Eating Pork and Talking Murder
By the end of July, as the courtroom went into hiatus for two weeks to give the jury vacation time, the prosecution in the Pickton case had presented its key witnesses. Andrew Bellwood gave the most disturbing testimony and also took the most heat from the defense. He was the 97th witness to date, and an estimated $100 million (Canadian) has been spent on the case.
Bellwood seemed cavalier about sitting down to a pork dinner with Pickton in 1999 — no surprise in that, since it was a pig butchering farm — but it was the day after Pickton had described to Bellwood how he had killed prostitutes before feeding their remains to the pigs. Allegedly, he had sex with the women first and then murdered them there on the grounds. Hacked-off parts were tossed to the pigs, which consumed them, and other parts were mingled in barrels with pig entrails and dumped at a disposal plant. It was an easy operation, Pickton supposedly implied, after he lured them to the farm with the drug of their choice.

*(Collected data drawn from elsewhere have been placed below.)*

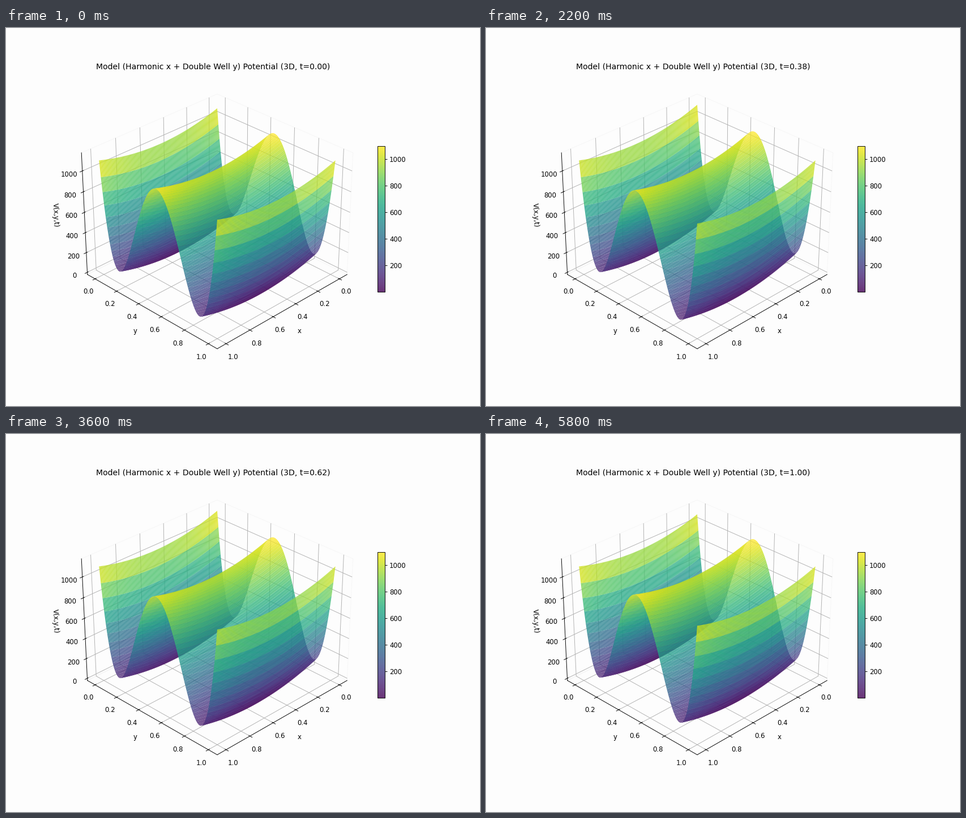
Recreate the animation shown at these times as a matplotlib script. Size 837 by 669 pixels, loop 6 s.

```python
import numpy as np
import matplotlib.pyplot as plt
from matplotlib.animation import FuncAnimation

FRAMES = 30
LOOP_MS = 6000
PAPER = "#fdfdfd"
FIELD = 70

x = np.linspace(0, 1, 100)
X, Y = np.meshgrid(x, x)


def pulse(t):
    """Short oscillating field, strongest halfway through."""
    s = t - 0.5
    return FIELD * np.exp(-18 * s**2) * np.cos(6 * np.pi * s)


def potential(t):
    harmonic = 400 * (X - 0.5) ** 2
    double_well = 1000 * (1 - 8 * (Y - 0.5) ** 2) ** 2
    return harmonic + double_well + pulse(t) * (X + Y - 1)


def draw_surface(t):
    return ax.plot_surface(X, Y, potential(t), rstride=1, cstride=1,
                           cmap="viridis", alpha=0.8, edgecolor="none")


fig = plt.figure(figsize=(10.009, 8), dpi=83.625, facecolor=PAPER)
ax = fig.add_subplot(projection="3d", facecolor=PAPER)
ax.view_init(elev=30, azim=45)

for axis in (ax.xaxis, ax.yaxis, ax.zaxis):
    axis.set_pane_color((0.95, 0.95, 0.95, 0.5))
    axis.pane.set_fill(False)

half = 0.55 * 25 / 24
ax.set_xlim(0.5 - half, 0.5 + half)
ax.set_ylim(0.5 - half, 0.5 + half)
ax.set_zlim(-22, 1172)
ax.set_xlabel("x")
ax.set_ylabel("y")
ax.set_zlabel("V(x,y,t)")

surface = draw_surface(0)
fig.colorbar(surface, ax=ax, shrink=0.5)


def update(i):
    global surface
    t = i / (FRAMES - 1)
    surface.remove()
    surface = draw_surface(t)
    ax.set_title(f"Model (Harmonic x + Double Well y) Potential (3D, t={t:.2f})")


anim = FuncAnimation(fig, update, frames=FRAMES, init_func=lambda: None,
                     interval=LOOP_MS / FRAMES, repeat=True, repeat_delay=0)
plt.show()
```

Pickton's murder method, Bellwood said, involved gagging the victims, handcuffing them, and using a wire with looped ends. He even acted it out for Bellwood. "He motioned to me he would put them doggy-style on the bed and have intercourse with them," Bellwood described for the jury. "As he was telling me the story, it was almost like there was a woman on the bed. It was like a play."
Defense attorney Adrian Brooks found it hard to believe that after Pickton described such disgusting events, Bellwood then ate a meal with him — especially pork. Bellwood's reply was that Pickton was a "nice fellow" who had loaned him money and he'd decided the story was probably fabricated. He wasn't about to go to the police, since he himself was using drugs.
Brooks then pointed to a serious inconsistency in the testimony: Bellwood claimed to have been alone with Pickton during the gruesome conversation, but earlier he had said that Lynn Ellingsen was with them. In response, Bellwood blustered that he would not have gone through all that he had over the past five years only to sit there now and lie. He had simply confused two events, he explained, and Ellingsen must have been present for something else.
The credibility of Bellwood's testimony was also threatened by the fact that he had been questioned in association with several missing women in the Edmonton area, presumably the victims of a serial killer. He claimed the police had picked him up because of his association with the Pickton case, implying it was more or less a vicious circle. He had not been charged with anything. However, during the time he stayed on the farm, heard Pickton's supposed re-enactment of murder, and then ate a pork dinner, he was in the midst of a serious addiction to crack cocaine. Yet Bellwood insisted that his memory about the content of the conversation is clear. His addiction did not affect that, and he left the farm soon thereafter.
In mid-July, Justice James Williams indicated that he expects the trial to end earlier than anticipated — "well before" Christmas. It appears to be moving along faster than at first predicted.